**What you should do**
Read through the listing below and return only the lines containing "mugShade".

**Task data**
********************
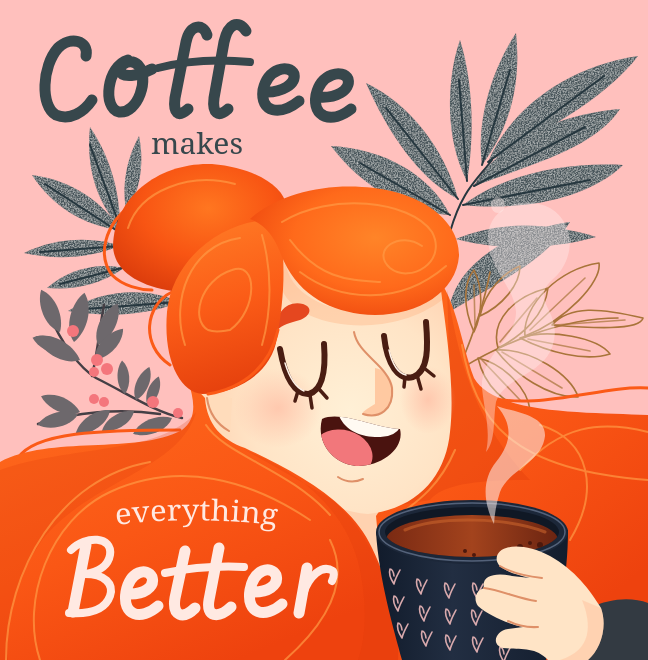
<!DOCTYPE html>
<html lang="en">
<head>
<meta charset="utf-8">
<title>Coffee makes everything better</title>
<style>
:root{--blush:#ffc0bd;--slate:#37474c;--cream:#ffe9e2;--leaf:#49565b;--twig:#6d686c;--gold:#a9743a;--berry:#f4767c;--orange:#fb5a17;--flame:#ff9a45;--rust:#d93a0c;--skin:#ffe4c6;--cocoa:#4a1d12;--navy:#1c2739}
*{margin:0;padding:0}
html,body{width:648px;height:660px;overflow:hidden;background:var(--blush)}
.poster{position:relative;width:648px;height:660px;overflow:hidden;background:var(--blush)}
.poster svg{position:absolute;left:0;top:0}
.line{fill:none;stroke-linecap:round;stroke-linejoin:round}
.small{font-family:"Noto Serif",serif;font-size:29px}
.leaves{fill:var(--leaf)}
.leaves .line,.veins{fill:none;stroke:#26373f;stroke-width:2}
.twigs use{fill:var(--twig)}
.twigs .line{stroke:#453f45;stroke-width:2.5}
.fern{stroke:var(--gold);stroke-width:1.6}
.strands{stroke:var(--flame);stroke-width:2;opacity:.7}
.wisps{stroke:var(--orange);stroke-width:3}
.lash{stroke:var(--cocoa);stroke-width:6}
.lash .thin{stroke-width:3.5}
.crease{stroke:#df9068;stroke-width:2}
.steam{fill:#fff0ee}
.lettering{stroke-width:11}
.lettering .thin{stroke-width:8}
</style>
</head>
<body>
<main class="poster">
<svg class="illustration" width="648" height="660" viewBox="0 0 648 660" role="img" aria-label="Smiling woman with orange hair holding a steaming mug of coffee among leaves">
<defs>
<linearGradient id="hairShade" x1="0" y1="0" x2=".6" y2="1"><stop offset="0" stop-color="#ff6c1e"/><stop offset=".55" stop-color="#fa5715"/><stop offset="1" stop-color="#ee420e"/></linearGradient>
<radialGradient id="fringeShade" cx=".6" cy=".4" r=".65"><stop offset="0" stop-color="#ff8428"/><stop offset=".6" stop-color="#ff6a1b"/><stop offset="1" stop-color="#f04c10"/></radialGradient>
<radialGradient id="bunShade" cx=".55" cy=".35" r=".7"><stop offset="0" stop-color="#ff7620"/><stop offset=".55" stop-color="#f85513"/><stop offset="1" stop-color="#dc3d0c"/></radialGradient>
<linearGradient id="lockShade" x1=".3" y1="0" x2=".5" y2="1"><stop offset="0" stop-color="#ff7a25"/><stop offset=".5" stop-color="#fb5c17"/><stop offset="1" stop-color="#e5400d"/></linearGradient>
<radialGradient id="skinShade" cx=".6" cy=".6" r=".65"><stop offset="0" stop-color="#fff0d6"/><stop offset=".6" stop-color="#ffe4c6"/><stop offset="1" stop-color="#ffcfae"/></radialGradient>
<radialGradient id="blush"><stop offset="0" stop-color="#ffb49c" stop-opacity=".6"/><stop offset="1" stop-color="#ffb49c" stop-opacity="0"/></radialGradient>
<linearGradient id="coffeeShade" x1="0" y1="0" x2="1" y2="0"><stop offset="0" stop-color="#7a2a13"/><stop offset=".5" stop-color="#a3431d"/><stop offset="1" stop-color="#6b2411"/></linearGradient>
<linearGradient id="mugShade" x1="0" y1="0" x2="1" y2="0"><stop offset="0" stop-color="#111b2b"/><stop offset=".4" stop-color="#222e42"/><stop offset="1" stop-color="#131d2d"/></linearGradient>
<filter id="grain" x="0" y="0" width="1" height="1"><feTurbulence type="fractalNoise" baseFrequency=".7" numOctaves="2" seed="4"/><feColorMatrix values="0 0 0 0 .6 0 0 0 0 .63 0 0 0 0 .63 1.6 0 0 0 -.6"/><feComposite in2="SourceGraphic" operator="in" result="specks"/><feMerge><feMergeNode in="SourceGraphic"/><feMergeNode in="specks"/></feMerge></filter>
<path id="twigLeaf" d="M0 0C-11 -10 -9 -32 0 -42C10 -31 9 -11 0 0Z"/>
<path id="heart" class="line" d="M-4 -7C-6 -1 -2 5 0 8C1 3 4 -2 6 -6M-4 -7Q-1 -7 0 0" stroke="#d8a9ac" stroke-width="1.6"/>
<clipPath id="mouthClip"><path d="M322 419C340 410 375 428 400 429C405 449 381 467 356 466C331 463 316 441 322 419Z"/></clipPath>
<clipPath id="coffeeClip"><ellipse cx="472" cy="532" rx="87" ry="25"/></clipPath>
</defs>

<g id="palm-right">
<g class="leaves" filter="url(#grain)">
<path d="M482 165C476 120 492 70 516 33C521 80 512 125 482 165Z"/>
<path d="M467 181C445 140 446 80 460 40C474 85 474 140 467 181Z"/>
<path d="M488 162C510 110 565 67 638 56C604 100 545 130 488 162Z"/>
<path d="M474 186C500 140 560 114 620 109C594 148 535 163 474 186Z"/>
<path d="M463 205C505 174 565 162 623 165C587 200 520 211 463 205Z"/>
<path d="M458 199C420 180 388 133 366 83C410 104 445 150 458 199Z"/>
<path d="M450 215C405 212 361 186 331 146C385 149 430 175 450 215Z"/>
<path d="M456 239C500 220 550 223 596 237C550 250 495 250 456 239Z"/>
<path d="M449 312C453 268 505 231 570 222C545 262 495 284 449 312Z"/>
</g>
<path class="line veins" d="M450 232C462 190 477 180 492 160M467 181L459 80M482 165L510 70M488 162L604 76M474 186L585 127M463 205L590 180M458 199L386 108M450 215L360 163"/>
</g>
<g id="palm-left">
<g class="leaves" filter="url(#grain)">
<path d="M120 228C95 200 86 165 90 127C112 160 120 195 120 228Z"/>
<path d="M126 210C121 180 129 155 139 136C145 165 139 195 126 210Z"/>
<path d="M120 230C84 226 52 206 32 175C72 180 104 203 120 230Z"/>
<path d="M120 246C84 260 52 259 24 253C55 238 92 236 120 246Z"/>
<path d="M124 268C98 286 72 290 47 288C68 269 98 262 124 268Z"/>
<path d="M180 302C140 318 100 316 68 311C100 290 145 286 180 302Z"/>
</g>
<path class="line veins" d="M90 145L122 232M45 184L122 234M40 252L120 246M60 284L122 268M85 309L178 302"/>
</g>
<g id="berry-twigs" class="twigs">
<path class="line" d="M48 312C62 345 80 368 96 378C130 395 155 412 182 418M92 376C98 350 100 325 104 305M38 424C75 412 120 408 160 414"/>
<use href="#twigLeaf" transform="translate(60 332) rotate(-24) scale(1.1)"/>
<use href="#twigLeaf" transform="translate(72 352) rotate(-70)"/>
<use href="#twigLeaf" transform="translate(80 360) rotate(-62) scale(1.2)"/>
<use href="#twigLeaf" transform="translate(74 342) rotate(12) scale(1.2)"/>
<use href="#twigLeaf" transform="translate(98 345) rotate(25) scale(1.1)"/>
<use href="#twigLeaf" transform="translate(95 360) rotate(42)"/>
<use href="#twigLeaf" transform="translate(125 394) rotate(-5) scale(.8)"/>
<use href="#twigLeaf" transform="translate(136 400) rotate(22) scale(.85)"/>
<use href="#twigLeaf" transform="translate(148 406) rotate(20) scale(.75)"/>
<use href="#twigLeaf" transform="translate(80 412) rotate(-68)"/>
<use href="#twigLeaf" transform="translate(78 414) rotate(-105)"/>
<use href="#twigLeaf" transform="translate(110 410) rotate(-125)"/>
<use href="#twigLeaf" transform="translate(134 411) rotate(-122) scale(.9)"/>
<use href="#twigLeaf" transform="translate(172 418) rotate(-112)"/>
<g fill="var(--berry)"><circle cx="73" cy="331" r="6"/><circle cx="97" cy="360" r="6"/><circle cx="107" cy="369" r="6"/><circle cx="94" cy="372" r="5"/><circle cx="94" cy="399" r="5"/><circle cx="104" cy="402" r="5"/><circle cx="153" cy="402" r="6"/><circle cx="178" cy="413" r="5"/></g>
</g>
<g id="golden-fern" class="line fern">
<path d="M462 368C500 345 560 318 618 318M460 366C475 330 485 300 490 272"/>
<path d="M525 336C522 305 560 268 599 263C602 282 566 320 525 336M552 325C570 305 600 308 643 318C640 331 590 328 552 325M520 338C550 328 598 338 610 354C584 362 548 352 520 338M496 350C530 348 572 375 578 397C550 398 515 375 496 350M478 358C505 364 528 390 530 410C505 406 484 385 478 358M474 332C462 305 464 282 474 270C484 290 482 315 474 332M480 316C485 290 505 272 520 266C520 285 502 306 480 316M498 348C490 320 515 296 548 288C545 315 522 336 498 348"/>
<path d="M530 330L585 278M555 325L625 320M528 339L590 351M502 352L562 388M482 360L520 400M475 325L474 285M500 342L537 298" opacity=".7"/>
</g>

<g id="hair-back">
<path fill="url(#hairShade)" d="M430 270C455 290 460 340 474 378C495 415 590 412 648 415V660H350V500Z"/>
<path class="line wisps" stroke-width="2" d="M480 396C540 412 600 385 648 388"/>
<path fill="var(--rust)" opacity=".3" d="M447 290C459 360 473 420 530 480C500 480 445 480 430 500L400 505C448 465 452 400 447 290Z"/>
<path class="line strands" d="M462 345C475 420 510 470 648 480M540 425C590 440 600 490 570 540M648 432C600 420 560 425 520 470M455 450C440 485 420 500 395 518"/>
</g>

<g id="face">
<path fill="#ffd2b0" d="M240 430L400 480L376 516L384 600L340 560Z"/>
<path fill="url(#skinShade)" d="M280 255L440 284C447 335 455 390 450 432C446 474 420 508 368 514C320 510 285 480 240 447C215 436 200 416 197 392L270 340Z"/>
<path fill="#ffdcbb" d="M197 392C198 412 209 432 230 440L232 398Z"/>
<path class="line crease" d="M207 398Q210 420 229 431"/>
<ellipse cx="278" cy="408" rx="44" ry="40" fill="url(#blush)"/><ellipse cx="428" cy="400" rx="28" ry="34" fill="url(#blush)"/>
<path fill="#ffb386" opacity=".4" d="M285 260C290 315 390 330 441 288L442 300C390 340 300 330 282 290Z"/>
<path fill="#e5471f" d="M276 331C275 313 287 300 303 304C313 307 311 316 300 320C290 323 283 324 276 331Z"/>
<path fill="#ffc197" opacity=".8" d="M375 368C400 372 402 415 366 416C358 413 366 410 375 404Z"/>
<path class="line crease" d="M354 332C358 355 388 365 392 388C394 410 379 419 363 414M338 477Q350 485 363 479"/>
<g class="line lash">
<path d="M280 349C285 378 295 395 309 394C323 390 326 370 324 344M384 336C387 365 399 381 413 377C429 371 428 346 426 322"/>
<path class="thin" d="M298 391L295 401M310 395L312 408M319 389L327 398M405 377L404 387M417 375L421 389M424 368L434 376"/>
<path stroke="#fff3e8" stroke-width="1.5" d="M285 363Q292 386 304 391M389 350Q394 372 406 375"/>
</g>
<g clip-path="url(#mouthClip)">
<rect x="310" y="405" width="100" height="70" fill="#4a130f"/>
<ellipse cx="343" cy="453" rx="30" ry="23" fill="#f2777b" transform="rotate(16 343 453)"/>
<path fill="#fffaf2" d="M337 410L402 424Q396 438 378 437C360 437 342 430 337 410Z"/>
</g>
</g>

<g id="hair-front">
<path class="line wisps" d="M130 206C105 225 97 255 112 275C123 286 140 290 152 290M172 292C145 305 140 345 170 365M18 458C35 432 100 430 180 430"/>
<path fill="url(#bunShade)" d="M113 246C114 196 160 162 212 164C258 168 284 188 286 205L220 260L172 291C140 286 114 272 113 246Z"/>
<path class="line strands" d="M128 228C140 190 190 172 235 184"/>
<path fill="url(#hairShade)" d="M0 462C50 435 135 455 182 430C198 418 194 400 188 380L205 398C207 425 222 440 245 448C295 472 350 500 372 548C392 590 400 630 398 660H0Z"/>
<path fill="var(--rust)" opacity=".22" d="M0 470C70 445 160 455 196 412C180 470 90 480 42 540C15 580 5 620 8 660H0ZM245 450C310 475 350 520 360 570C368 610 365 640 358 660H398C400 600 370 530 330 498Z"/>
<path class="line strands" d="M6 660C6 570 60 478 150 462M40 660C20 600 50 520 110 492C180 460 250 480 310 520M206 425C225 455 290 470 330 515M285 660C330 620 350 580 330 540"/>
<path fill="url(#lockShade)" d="M268 220C220 222 172 260 167 312C163 360 180 392 202 394C238 394 272 372 277 338C283 305 286 270 281 236Z"/>
<path class="line strands" d="M240 238C190 245 170 300 185 345M230 330C258 310 258 260 232 270C200 280 190 320 208 330C216 333 222 331 230 330M262 235C272 270 272 310 262 345"/>
<path class="line wisps" stroke-width="2" d="M278 330C270 365 245 388 208 394"/>
<path fill="url(#fringeShade)" d="M250 219C275 196 320 184 362 187C420 190 460 220 459 256C456 296 410 320 360 314C325 309 295 292 280 252Q270 226 250 219Z"/>
<path class="line strands" d="M282 222C330 192 410 200 432 232C448 262 410 284 390 268C370 250 400 230 422 246M300 272C340 302 400 306 446 266M290 240C320 280 350 280 380 282"/>
</g>

<g id="mug">
<path fill="url(#mugShade)" d="M376 532C379 580 394 630 402 660H546C558 620 568 580 568 530Z"/>
<ellipse cx="472" cy="532" rx="96" ry="32" fill="var(--navy)"/>
<ellipse cx="472" cy="532" rx="93" ry="29" class="line" stroke="#54627a" stroke-width="1.5"/>
<ellipse cx="472" cy="532" rx="87" ry="25" fill="#101825"/>
<g clip-path="url(#coffeeClip)"><ellipse cx="472" cy="540" rx="86" ry="25" fill="url(#coffeeShade)"/><path class="line" d="M405 530C440 515 510 518 545 532" stroke="#c8632c" stroke-width="3" opacity=".6"/><g fill="#4d180c"><circle cx="520" cy="547" r="3"/><circle cx="530" cy="543" r="2"/><circle cx="511" cy="551" r="2"/><circle cx="540" cy="545" r="3"/><circle cx="465" cy="551" r="2"/><circle cx="474" cy="555" r="2"/></g></g>
<use href="#heart" x="394" y="576"/><use href="#heart" x="421" y="586"/><use href="#heart" x="449" y="590"/><use href="#heart" x="477" y="590"/><use href="#heart" x="398" y="603"/><use href="#heart" x="424" y="613"/><use href="#heart" x="450" y="616"/><use href="#heart" x="476" y="617"/><use href="#heart" x="402" y="630"/><use href="#heart" x="426" y="638"/><use href="#heart" x="450" y="642"/><use href="#heart" x="477" y="644"/><use href="#heart" x="504" y="654"/>
</g>
<g id="hand">
<path fill="#333a42" d="M590 608C610 598 632 597 648 603V660H582Z"/>
<path fill="var(--skin)" d="M497 556C501 544 525 543 550 556C575 570 590 590 601 608C608 628 600 650 588 660H548C535 646 520 650 503 648C491 645 495 631 508 629L523 627C508 624 488 615 478 606C472 597 478 590 484 588C481 576 495 572 512 576L530 578C510 573 494 568 497 556Z"/>
<path fill="#ffc29d" opacity=".5" d="M601 608C608 628 600 650 588 660H560C592 650 592 625 582 600Z"/>
<path class="line crease" d="M500 566Q515 575 542 578M484 588C500 590 520 599 536 601M508 621Q522 628 538 627"/>
</g>
<g id="steam" class="steam">
<path opacity=".55" d="M494 524C482 500 483 478 496 462C512 442 513 425 497 406C512 412 546 414 545 436C542 463 508 470 500 492Q495 507 494 524Z"/>
<path opacity=".38" d="M486 452C491 430 484 410 482 388C480 355 516 340 516 312C514 285 488 270 488 236C490 205 525 195 550 208C578 225 574 262 552 280C530 300 560 310 554 340C548 375 505 375 496 402C493 420 496 440 486 452Z"/>
<ellipse cx="498" cy="205" rx="7" ry="8" opacity=".4"/>
</g>
</svg>

<svg class="slogan" width="648" height="660" viewBox="0 0 648 660">
<defs><path id="everythingArc" d="M116 525Q196 515 280 526"/></defs>
<g role="img" aria-label="Coffee" class="line lettering" stroke="var(--slate)">
<path d="M86 56C89 40 70 36 58 48C42 66 40 106 56 115C70 121 84 112 92 100"/>
<path d="M128 60C107 66 102 108 119 112C138 114 150 78 138 65C132 59 121 62 120 70C122 79 138 76 152 69"/>
<path d="M207 35C203 23 190 24 186 42L175 98C173 113 178 118 188 109M246 31C238 19 228 24 224 42L214 98C212 113 218 118 228 109"/>
<path class="thin" d="M158 68Q200 57 250 62"/>
<path d="M264 92C282 93 296 84 294 74C289 64 268 68 263 90C260 113 280 116 299 101M317 97C336 99 351 90 348 79C343 69 321 73 316 95C312 118 332 124 351 109"/>
</g>
<text class="small" x="151" y="154" textLength="92" lengthAdjust="spacingAndGlyphs" fill="var(--slate)">makes</text>
<text class="small" fill="var(--cream)"><textPath href="#everythingArc" textLength="161" lengthAdjust="spacingAndGlyphs">everything</textPath></text>
<g role="img" aria-label="Better" class="line lettering" stroke="var(--cream)">
<path d="M86 545L73 612"/>
<path class="thin" d="M71 550C86 535 113 536 110 555C108 567 97 572 85 574C105 574 114 584 110 596C104 613 84 614 69 613"/>
<path d="M127 594C144 595 155 587 152 577C147 567 130 571 126 592C122 616 141 621 158 606M185 551L175 598C172 616 183 620 195 608M219 548L209 600C206 617 218 619 231 607M251 592C268 593 279 585 276 575C271 565 254 569 250 590C246 614 265 619 282 604M307 568L299 613"/>
<path class="thin" d="M165 573Q205 565 244 567M303 594C309 576 322 564 333 571Q335 575 332 581"/>
</g>
</svg>
</main>
</body>
</html>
********************
**Task result**
<linearGradient id="mugShade" x1="0" y1="0" x2="1" y2="0"><stop offset="0" stop-color="#111b2b"/><stop offset=".4" stop-color="#222e42"/><stop offset="1" stop-color="#131d2d"/></linearGradient>
<path fill="url(#mugShade)" d="M376 532C379 580 394 630 402 660H546C558 620 568 580 568 530Z"/>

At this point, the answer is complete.